“Having trapped themselves in a death struggle with Palestinians that they cannot acknowledge or untangle, Israelis have psychologically displaced the source of their anxiety onto a more distant target: Iran… Iran makes an appealing enemy for Israelis because, unlike the Palestinians, it can be fitted into a familiar ideological trope from the Jewish national playbook: the eliminationist anti-Semite.”
In other words, Israel’s concerns are part pathological (psychological displacement), part cabal, as in “ideological trope from the Jewish national playbook.”
It takes a twisted mind to accuse Israel of paranoia and devious scheming with respect to Iran in light of the abundance of evidence that the regime in Tehran is indeed a serious danger to Israel.
Just a brief recap for our friends at St James's Street: The Islamic Republic has made violent anti-Semitism part of its state policy is led by religious fanatics who believe that the return of a Shia messianic figure could be triggered by an apocalyptic event arms, funds and trains Israel’s enemies killed Israeli diplomats and Jews abroad repeatedly threatened to destroy Israel and openly muses about how many nuclear bombs would be needed to make good on these threats while developing such weapons.
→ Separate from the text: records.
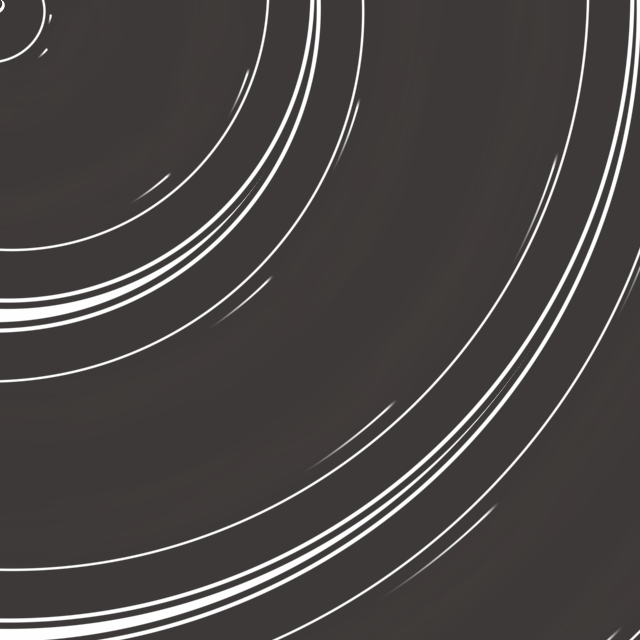
Give the GLSL for this background, as a three.js fragment shader.

```glsl
// Fine white arcs sweeping around the upper left corner on warm charcoal.
varying vec2 vUv;

const float QUARTER_TURN = 1.5707963;
const float RING_PERIOD = 0.5;
const float RING_RADIUS = 0.493;
const float EDGE_SOFTNESS = 0.0014;
const vec3 CHARCOAL = vec3(0.238, 0.222, 0.222);
const vec3 WARM_TINT = vec3(0.018, 0.016, 0.006);
const vec3 CHALK = vec3(0.995);

float hash(vec2 p) {
  return fract(sin(dot(p, vec2(127.1, 311.7))) * 43758.547);
}

float valueNoise(vec2 p) {
  vec2 cell = floor(p);
  vec2 f = fract(p);
  f = f * f * (3.0 - 2.0 * f);
  float low = mix(hash(cell), hash(cell + vec2(1.0, 0.0)), f.x);
  float high = mix(hash(cell + vec2(0.0, 1.0)), hash(cell + vec2(1.0)), f.x);
  return mix(low, high, f.y);
}

// Distance to the nearest ring of an evenly spaced family.
float ringDistance(float radius, float firstRing, float period) {
  return abs(mod(radius - firstRing + 0.5 * period, period) - 0.5 * period);
}

// Soft-edged stroke centred at an offset from the ring.
float stroke(float dist, float offset, float halfWidth) {
  float gap = abs(dist - offset) - halfWidth;
  return 1.0 - smoothstep(-EDGE_SOFTNESS, EDGE_SOFTNESS, gap);
}

// Short arc with a crisp head and a long fading tail.
float dash(float dist, float sweep, float start, float span, float offset) {
  float along = (sweep - start) / span;
  float fade = smoothstep(0.0, 0.15, along) * (1.0 - smoothstep(0.3, 1.05, along));
  float halfWidth = mix(0.0019, 0.001, clamp(along, 0.0, 1.0));
  return fade * stroke(dist, offset + 0.0026 * along, halfWidth);
}

// Faint brushed streaks that follow the arcs.
vec3 background(float radius, float sweep, float dist) {
  float coarse = valueNoise(vec2(radius * 45.0, sweep * 5.0));
  float fine = valueNoise(vec2(radius * 160.0, sweep * 9.0 + 20.0));
  float band = smoothstep(0.08, 0.15, dist) * (1.0 - smoothstep(0.17, 0.24, dist));
  return CHARCOAL + WARM_TINT * band * (0.65 * coarse + 0.35 * fine);
}

void main() {
  // Polar position: sweep runs from 0 at the right to 1 straight down.
  vec2 fromCorner = vec2(vUv.x, 1.0 - vUv.y);
  float radius = length(fromCorner);
  float sweep = atan(fromCorner.y, max(fromCorner.x, 0.00001)) / QUARTER_TURN;
  float dist = ringDistance(radius, RING_RADIUS, RING_PERIOD);

  // Outer lines and the inner pair spread apart along the sweep.
  float ink = stroke(dist, 0.0742 + 0.0286 * sweep, 0.0019);
  ink = max(ink, stroke(dist, 0.005 + 0.0185 * sweep, 0.0032));

  // Solid core that swells toward the bottom.
  ink = max(ink, stroke(dist, 0.0, 0.018 * (sweep - 0.42)));

  // Loose dashes outside the main lines.
  for (int i = 0; i < 2; i++) {
    float n = float(i);
    ink = max(ink, dash(dist, sweep, 0.168 + 0.333 * n, 0.138, 0.0895 + 0.0235 * n));
  }

  gl_FragColor = vec4(mix(background(radius, sweep, dist), CHALK, ink), 1.0);
}
```
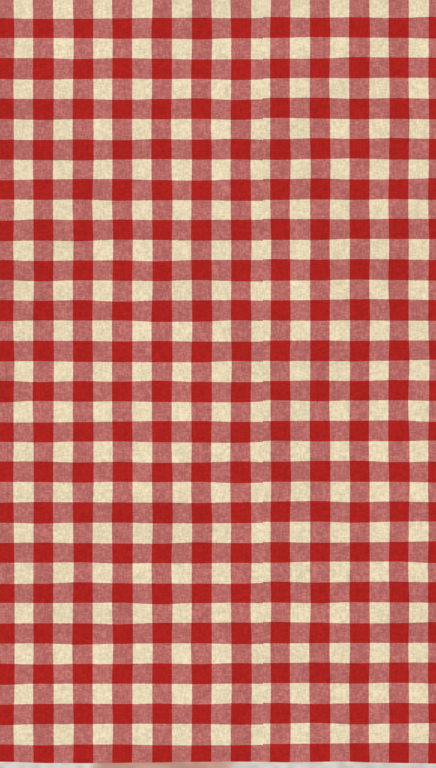
A Shadertoy shader for this pattern:

```glsl
// Red and cream gingham cloth with a fine woven grain and a pale lower hem.
#define REPEATS vec2(11.04, 19.04)
#define STRIPE_CENTER vec2(0.102, 0.709)
#define STRIPE_WIDTH 0.5
#define WOBBLE 0.022
#define THREADS 290.0
#define GRAIN 0.10
#define SPECKLE 0.26
#define HEM_HEIGHT 0.0075
#define CREAM vec3(0.90, 0.84, 0.71)
#define PINK vec3(0.72, 0.42, 0.40)
#define RED vec3(0.67, 0.14, 0.125)

float hash(vec2 p) {
    vec3 q = fract(p.xyx * 0.1031);
    q += dot(q, q.yzx + 33.33);
    return fract((q.x + q.y) * q.z);
}

float valueNoise(vec2 p) {
    vec2 cell = floor(p), f = fract(p);
    f = f * f * (3.0 - 2.0 * f);
    float low = mix(hash(cell), hash(cell + vec2(1.0, 0.0)), f.x);
    float high = mix(hash(cell + vec2(0.0, 1.0)), hash(cell + 1.0), f.x);
    return mix(low, high, f.y);
}

// Coverage of the dyed stripes along each axis, in units of one repeat.
vec2 stripes(vec2 t, vec2 blur) {
    vec2 fromCenter = abs(fract(t - STRIPE_CENTER + 0.5) - 0.5);
    return smoothstep(-blur, blur, 0.5 * STRIPE_WIDTH - fromCenter);
}

// Irregular threads running both ways, centred on zero.
float weave(vec2 p) {
    float weft = valueNoise(p * THREADS * vec2(0.45, 1.0));
    float warp = valueNoise(p * THREADS * vec2(1.0, 0.45) + 71.0);
    float slub = valueNoise(p * THREADS * 0.22 + 19.0);
    return 0.42 * weft + 0.42 * warp + 0.16 * slub - 0.5;
}

void mainImage(out vec4 fragColor, in vec2 fragCoord) {
    vec2 uv = fragCoord / iResolution.xy;
    vec2 p = fragCoord / iResolution.x;
    vec2 cloth = vec2(uv.x, 1.0 - uv.y);

    // Slightly uneven stripe edges and one small misaligned seam
    vec2 t = cloth * REPEATS;
    vec2 drift = vec2(valueNoise(t.yx * vec2(1.0, 2.0)),
                      valueNoise(t * vec2(1.0, 2.0) + 40.0)) - 0.5;
    t += 2.0 * WOBBLE * drift;
    t.y += WOBBLE * step(0.604, uv.x);

    // Crossed stripes: cream ground, pink where one runs, red where both do
    vec2 blur = max(0.75 * REPEATS / iResolution.xy, vec2(0.022));
    vec2 dyed = stripes(t, blur);
    float grain = weave(p);
    float layers = dyed.x + dyed.y;
    float single = 1.0 - abs(layers - 1.0);
    layers = clamp(layers - SPECKLE * single * grain, 0.0, 2.0);
    vec3 color = mix(CREAM, PINK, min(layers, 1.0));
    color = mix(color, RED, max(layers - 1.0, 0.0));

    // Thread shading and faint broad fading
    color *= 1.0 + 2.0 * GRAIN * grain;
    color *= 0.985 + 0.03 * valueNoise(p * 9.0);

    // Hem: pale strip with a tan middle
    float edge = HEM_HEIGHT * (0.75 + 0.5 * valueNoise(vec2(uv.x * 9.0, 3.0)));
    float tan1 = smoothstep(0.20, 0.24, uv.x) * (1.0 - smoothstep(0.50, 0.56, uv.x));
    vec3 hem = mix(vec3(0.84, 0.82, 0.79), vec3(0.76, 0.60, 0.54), tan1);
    hem *= 0.92 + 0.12 * valueNoise(p * 60.0);
    float pixel = 1.0 / iResolution.y;
    color = mix(hem, color, smoothstep(edge - pixel, edge + pixel, uv.y));

    fragColor = vec4(color, 1.0);
}
```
Betraying their profound ignorance, the author and his/her editors can’t even insult Israelis “correctly.” The article concludes by accusing Mr. Netanyahu of a “Ghetto mentality” for what the Economist considers reckless saber rattling over Iran’s nuclear program. But “Ghetto mentality” has the exact opposite meaning, used to denigrate Jews who supposedly try to appease their enemies by laying low.
If this were just your run-of-the-mill radical right- or left-wing rag, where you normally would expect to read such anti-Israel rants, it wouldn’t be worth mentioning. But the Economist “is read by more of the world's political and business leaders than any other magazine,” the newspaper boasts. And a week after its publication, the column is still the magazine’s most recommended and commented piece online.
Late Tuesday afternoon, the Economist changed the headline “Auschwitz complex” to “Masters of their fate?” with an editor’s note stating that “[T]he original headline of this blog post was inappropriate and has been changed at the instruction of the editor in chief. No offence was intended and we apologise unreservedly.” That’s a start, but unfortunately the entire article is inappropriate and offensive, requiring an unreserved apology.
In some ways, this half-hearted retreat makes matters even worse. The editor in chief himself takes a second, careful look and still finds nothing objectionable with the body of the text. The Economist now truly owns this gem.
Daniel Schwammenthal, formerly a comment page writer and editor at the Wall Street Journal Europe, is the Director of the AJC Transatlantic Institute in Brussels.